Heather Bansley and Liz Maloney are beach volleyball’s piranhas, as the Toronto twosome looks for prey in the last two world tournaments. They want to raise their standing on the Swatch World Tour from to 16th from 19th – a standing that will put them directly into the field for the 2012 London Olympics.
They can envision playing on the Horse Guard Parade ground near the door of British Prime Minister David Cameron. They’ll make the calf-stressing jumps in the sand specially trucked in for the women’s tournament, from July 28 to Aug. 8. They’ll even abide the women’s requisite skimpy swimwear of the sport.
But they draw the line, Bansley says, at being indebted to the national federation of Volleyball Canada for lending money to cover ticket expenses to get to qualifying events.
She said in an interview that she will turn down the national body’s late offers to lend money to players while Volleyball Canada has tied up federal assistance for all beach volleyball players – called carding money – during its appeal of an arbitrator’s decision to evaluate seven-year national team regular Rich VanHuizen.
“I’ve got zero dollars from Volleyball Canada this year,” Bansley said in an interview. She said she and Maloney have spent about $25,000 each out of their own pockets in coaching expenses, to attend Olympic qualifying events, hotels and food in six months since getting a Sport Canada carding cheque. They’re broke and turning to friends and the banks for borrowed money, she said. They reject a loan from the federation.
“They don’t have to take the offer of an interest-free loan,” said Mark Eckert, executive director of Volleyball Canada.
Ed Drakich, a former beach volleyball player at the 1996 Olympics and Volleyball Canada’s high-performance director for the sport, said he could not give details of the appeal.
A Volleyball Canada source said the body held back funding of all carded beach volleyball players, because it was the way to make certain that the carding money of developmental players would be protected in any judgment – players such as former world junior champion Garret May, VanHuizen’s playing partner. Developmental athletes playing with Canadian university teams get their school fees paid, the source said.
“They’re not a white knight,” Bansley said of Volleyball Canada. “I’m already in debt and they’re offering to put us in more debt. I’d rather try to do it on my own. I don’t want to owe Volleyball Canada any money. They need to do a better job of giving athletes travel support.”
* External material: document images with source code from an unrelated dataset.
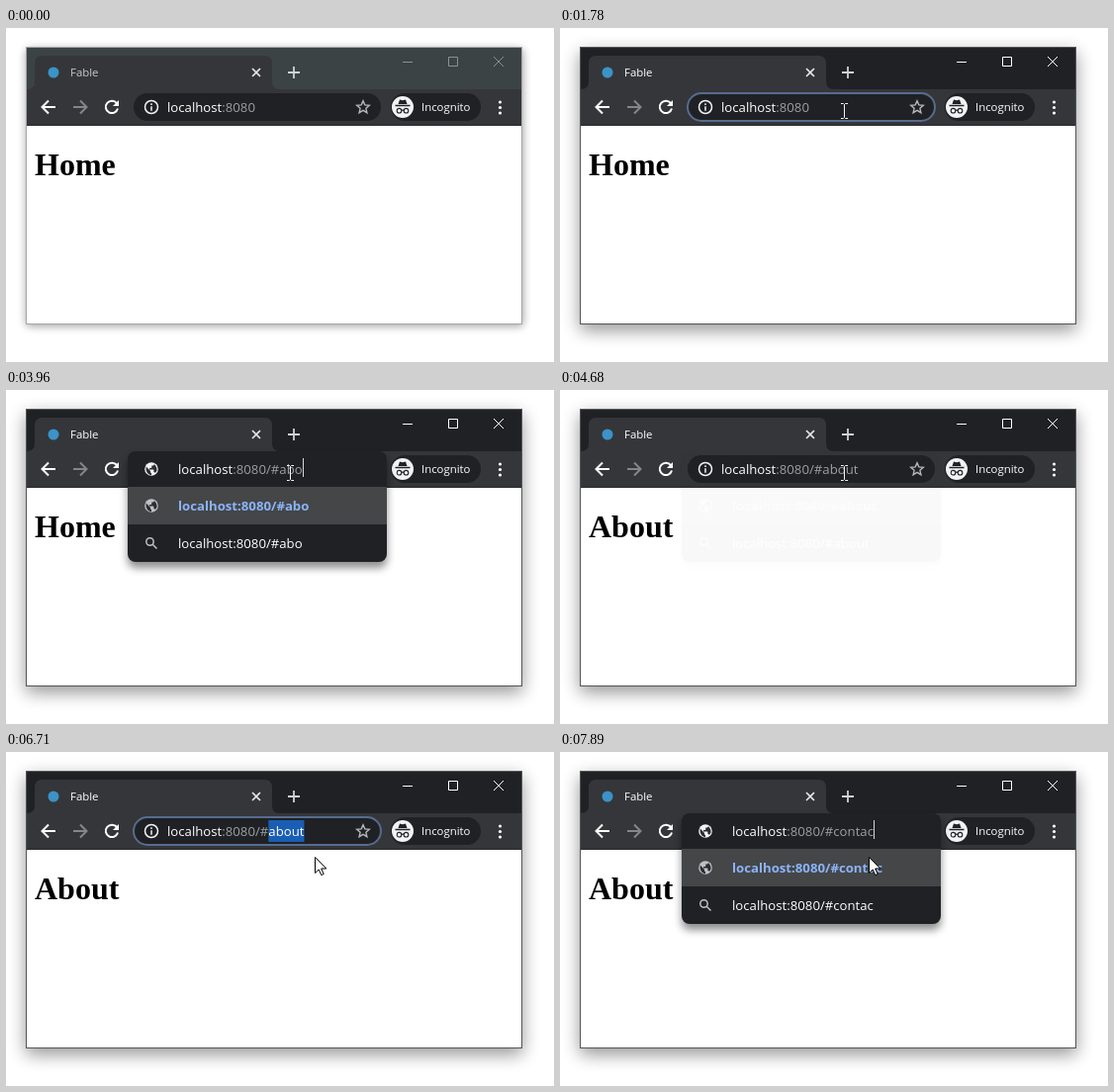
An HTML page for the animation above (8 s loop, 554 by 338 pixels).

```html
<!DOCTYPE html>
<html lang="en">
<head>
<meta charset="utf-8">
<title>Hash routing</title>
<style>
html, body { margin: 0; width: 100%; height: 100%; overflow: hidden; background: #fff; }
svg { display: block; width: 554px; height: 338px; }
text { font: 13.2px "Open Sans", "Noto Sans", sans-serif; fill: #fff; white-space: pre; }
.dim { fill: #9aa0a6; }
.hot { fill: #8ab4f8; font-weight: 700; }
.small { font-size: 11.4px; }
.page { font: bold 32px "Liberation Serif", serif; fill: #000; }
.bar { fill: #202124; }
.frame { fill: none; stroke: #545556; }
.ctl { stroke: #fff; fill: none; }
.idle .bar { fill: #3c4345; }
.idle .frame { stroke: #a4a6a7; }
.idle .ctl { stroke: #8b9193; }
.idle .tab { fill: #c6c9cb; }
</style>
</head>
<body>
<svg id="stage" viewBox="0 0 554 338">
  <defs>
    <filter id="soft" x="-20%" y="-20%" width="140%" height="150%"><feGaussianBlur stdDeviation="4"/></filter>
    <filter id="wide" x="-20%" y="-20%" width="140%" height="150%"><feGaussianBlur stdDeviation="9"/></filter>
    <g id="back" fill="none" stroke="currentColor" stroke-width="2"><path d="M7 0H-6M0-6.5L-6.5 0 0 6.5"/></g>
    <g id="reload">
      <path d="M5-3.8A6.2 6.2 0 1 0 6 1.5" fill="none" stroke="currentColor" stroke-width="2"/>
      <path d="M7-7V-1H1z" fill="currentColor"/>
    </g>
    <g id="info" fill="none" stroke="currentColor" stroke-width="1.5"><circle r="6.5"/><path d="M0-.8V3.8M0-3.7V-2.1"/></g>
    <g id="star" fill="none" stroke="currentColor" stroke-width="1.4">
      <path d="M0-6.3L1.8-2.1 6.3-1.7 2.9 1.3 3.9 5.7 0 3.4-3.9 5.7-2.9 1.3-6.3-1.7-1.8-2.1z"/>
    </g>
    <g id="search" fill="none" stroke="currentColor" stroke-width="1.5"><circle cx="-1.5" cy="-1.5" r="3.7"/><path d="M1.2 1.2L5.5 5.5"/></g>
    <g id="globe">
      <circle r="6.8" fill="currentColor"/>
      <path fill="#2c2d30" d="M-5.2-2.5L-1 2v1q0 1 1 1v2.2Q-5 5.5-5.5 0zM-2-1h1.5q.8 0 .8-.8V-3.4H1.6q1.2 0 1.2-1.6Q6-2 5.5 1.5L4 4Q3.6 3 2.4 3V1Q2.4.4 1.8.4H-2z"/>
    </g>
    <circle id="fav" r="5.5" fill="#3b93c8"/>
  </defs>

  <rect id="shade0" x="20" y="21" width="503" height="281" rx="4" opacity=".36" filter="url(#soft)"/>
  <rect id="shade1" x="20" y="25" width="502" height="281" filter="url(#wide)"/>
  <rect x="21" y="19" width="500" height="281" fill="#fff"/>
  <rect class="bar" x="21" y="19" width="500" height="44"/>
  <path fill="#35363a" d="M21 62q8 0 8-8V36q0-8 8-8H261q8 0 8 8V54q0 8 8 8H521V98H21z"/>
  <path d="M21 98.5H521" stroke="#27282b"/>
  <rect class="frame" x="20.5" y="19.5" width="501" height="280"/>

  <use href="#fav" x="48" y="45"/>
  <text class="small tab" x="65" y="49">Fable</text>
  <path d="M249 41l8 8m0-8l-8 8" stroke="#e4e6e8" stroke-width="1.6"/>
  <path d="M285 45h12m-6-6v12" stroke="#cfd1d3" stroke-width="1.8"/>
  <path class="ctl" d="M401 34.5h10M447.5 29.5h9v9h-9zM493 29l10 10m0-10l-10 10"/>
  <use href="#back" x="43" y="80" color="#fff"/>
  <use href="#back" transform="translate(75 80) scale(-1 1)" color="#85868a"/>
  <use href="#reload" x="107" y="80" color="#fff"/>
  <rect x="389" y="66" width="91" height="28" rx="14" fill="#202124"/>
  <circle cx="401" cy="80" r="11" fill="#f1f3f4"/>
  <path d="M396.5 77l1.5-4.5 3 .8 3-.8 1.5 4.5zM393.5 77.8h15v1.4h-15z" fill="#202124"/>
  <path d="M399.8 83.5q1.2-.8 2.4 0M395.2 83.7a2.3 2.3 0 1 0 4.6 0a2.3 2.3 0 1 0-4.6 0M402.2 83.7a2.3 2.3 0 1 0 4.6 0a2.3 2.3 0 1 0-4.6 0" fill="none" stroke="#202124" stroke-width="1.1"/>
  <text class="small" x="420" y="84">Incognito</text>
  <g fill="#fff"><circle cx="499.5" cy="75" r="1.6"/><circle cx="499.5" cy="80.5" r="1.6"/><circle cx="499.5" cy="86" r="1.6"/></g>
  <text id="page" class="page" x="29" y="149"></text>

  <rect id="pill" x="129" y="66" width="250" height="28" rx="14" fill="#202124" stroke="#566c8f" stroke-width="2"/>
  <g id="drop">
    <rect id="dropShade" x="123" y="68" width="262" rx="8" opacity=".45" filter="url(#soft)"/>
    <rect id="dropBox" x="123" y="62" width="262" rx="8" fill="#202124"/>
    <rect x="123" y="98" width="262" height="38" fill="#454648"/>
    <use id="icon1" x="147" y="117" color="#bdc1c6"/>
    <use id="icon2" x="147" y="155" color="#bdc1c6"/>
    <text id="row1" x="174" y="122"></text>
    <text id="row2" x="174" y="160"></text>
  </g>
  <use id="lead" x="147" y="80" color="#f1f3f4"/>
  <use id="mark" href="#star" x="361" y="80" color="#b4b8bc"/>
  <rect id="sel" y="69" height="22" fill="#1a5db4"/>
  <text id="url" y="85"></text>
  <rect id="caret" y="69" width="1" height="19" fill="#d5d7d9"/>

  <circle id="press" r="12" fill="#fff000"/>
  <path id="beam" d="M-3.5-7.5H-1L0-6.5 1-7.5H3.5M0-6.5V6.5M-3.5 7.5H-1L0 6.5 1 7.5H3.5" fill="none" stroke="#f4f4f4"/>
  <path id="arrow" d="M.5.5V16.5L4.2 13 6.8 18.6 9.2 17.5 6.7 12H11.8z" fill="#fff" stroke="#000"/>
</svg>
<script>
const $ = id => document.getElementById(id);
const set = (id, attrs) => { for (const k in attrs) $(id).setAttribute(k, attrs[k]); };
const show = (id, on) => set(id, { visibility: on ? 'visible' : 'hidden' });
const clamp = v => Math.max(0, Math.min(1, v));

const LOOP = 8000, FOCUS = 640;
// [time, value] steps
const typed = [[0, ''], [2270, '/'], [2730, '/#'], [3250, '/#a'], [3500, '/#ab'], [3960, '/#abo'],
  [4240, '/#abou'], [4320, '/#about'], [7250, '/#c'], [7300, '/#co'], [7510, '/#con'],
  [7610, '/#cont'], [7710, '/#conta'], [7890, '/#contac']];
const dropAlpha = [[0, 0], [2270, .1], [2300, .36], [2320, .64], [2340, 1], [4600, .65], [4625, .36],
  [4650, .15], [4680, .025], [5220, 0], [7250, .4], [7275, .7], [7300, 1]];
// index of the first selected character, -1 for none
const selFrom = [[0, -1], [830, 0], [1250, -1], [6330, 0], [6420, 16], [7250, -1]];
const caretOn = [[0, 0], [FOCUS, 1], [830, 0], [1250, 1], [1780, 0], [2270, 1], [4600, 0],
  [6260, 1], [6330, 0], [7250, 1]];
const focused = [[0, 0], [FOCUS, 1], [4600, 0], [6260, 1]];
const presses = [[FOCUS, 830], [1250, 1480], [6260, 6320], [6400, 6460]];
const path = [[150, 352, 335], [600, 271, 84], [980, 271, 84], [1240, 287, 84], [5220, 287, 84],
  [5260, 282, 78], [5330, 296, 102], [5480, 296, 102], [5720, 291, 82], [6500, 291, 82], [6710, 312, 106]];

const at = (steps, t) => steps.reduce((v, s) => t >= s[0] ? s[1] : v, steps[0][1]);

function pointer(t) {
  const i = path.findIndex(p => p[0] > t);
  if (i < 0) return path.at(-1).slice(1);
  if (!i) return path[0].slice(1);
  const [a, b] = [path[i - 1], path[i]], u = (t - a[0]) / (b[0] - a[0]), e = u * u * (3 - 2 * u);
  return [a[1] + (b[1] - a[1]) * e, a[2] + (b[2] - a[2]) * e];
}

const span = (cls, s, dx = 0) => `<tspan class="${cls}" dx="${dx}">${s}</tspan>`;
const suffix = span('dim', ' - ', 2) + span('dim', 'Pondle Se...', 2);

function suggestions(tail) {
  const url = 'localhost:8080' + tail;
  if (tail === '/') return [
    ['fav', 'Fable' + span('dim', ' - ', 1) + span('hot', 'localhost:8080', 2)], ['search', url + suffix]];
  if (tail === '/#') return [['search', url + suffix], ['globe', span('hot', url)]];
  return [['globe', span('hot', url)], ['search', url]];
}

function drawBox(t) {
  const tail = at(typed, t), alpha = at(dropAlpha, t), sel = at(selFrom, t);
  const open = t >= 2270 && t < 4600 || t >= 7250;
  const x = open ? 174 : 163, rest = ':8080' + tail;
  const cut = sel < 0 ? rest.length : Math.max(0, sel - 9);
  $('url').innerHTML = 'localhost' + span('dim', rest.slice(0, cut)) + rest.slice(cut);
  set('url', { x });
  const width = $('url').getComputedTextLength();
  const from = sel > 0 ? $('url').getSubStringLength(0, sel) : 0;
  show('sel', sel >= 0);
  set('sel', { x: x + from, width: Math.max(0, width - from) });
  show('caret', at(caretOn, t));
  set('caret', { x: Math.round(x + width) });

  const rows = suggestions(tail);
  rows.forEach(([icon, html], i) => {
    set('icon' + (i + 1), { href: '#' + icon });
    $('row' + (i + 1)).innerHTML = html;
  });
  const height = tail === '/#c' ? 188 : 112;
  set('dropBox', { height });
  set('dropShade', { height });
  set('drop', { opacity: alpha });
  set('lead', { href: '#' + (open ? rows[0][0] : 'info') });
  show('mark', !open);
  set('pill', { 'stroke-opacity': at(focused, t) && !open ? 1 : 0 });
}

function drawPointer(t) {
  const [x, y] = pointer(t), inBox = y < 96;
  const place = { transform: `translate(${Math.round(x)} ${Math.round(y)})` };
  show('beam', inBox);
  show('arrow', !inBox && t >= 150);
  set('beam', { transform: `translate(${Math.round(x) + .5} ${Math.round(y)})` });
  set('arrow', place);
  const glow = Math.max(...presses.map(([down, up]) => t < down ? 0 : .5 * clamp(1 - (t - up) / 120)));
  set('press', { cx: x - 2, cy: y, opacity: glow });
}

function draw(t) {
  $('stage').classList.toggle('idle', t < FOCUS);
  const k = clamp((t - FOCUS) / 90);
  set('shade0', { opacity: .36 * (1 - k) });
  set('shade1', { opacity: .42 * k });
  $('page').textContent = t < 4625 ? 'Home' : 'About';
  drawBox(t);
  drawPointer(t);
}

const start = performance.now();
function tick() {
  draw((performance.now() - start) % LOOP);
  requestAnimationFrame(tick);
}
tick();
</script>
</body>
</html>
```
Bansley said the women made ends meet this season by coaching school teams and club teams, baby sitting and taking a retail job. They flew a coach to the Shanghai tour stop by using points on a customer loyalty card, Bansley said.
On Wednesday, Volleyball Canada said it would use its credit to purchase tickets for the remaining tournaments on the World Tour – three for men and two for women. The men start next week in Prague. Bansley and Maloney have Grand Slam events remaining in Moscow (June 6 to 12) and Rome (June 12 to 17) The women have a good chance to qualify for the Olympics by making the top-16 ranking. Canada’s men’s team of Martin Reader of Comox, B.C., and John Binstock of Toronto has a better chance of making the Olympic field by winning June’s regional Continental Cup – which Reader won last year with a different partner – in Mazatlan, Mexico.
Reader says he probably will use the Volleyball Canada loan, but “the reality is our federation hasn’t provided us any financial support in the most important year of our careers to date. I have been training for six years for this opportunity and I am a day from an essential flight towards making my Olympic dream ... and I haven’t been able to purchase it.”
Jane Roos, founder of the independent athlete fundraising body, Canadian Athletes Now, started an emergency appeal for the cash-strapped athletes. By Thursday afternoon the fund received pledges of almost $22,000.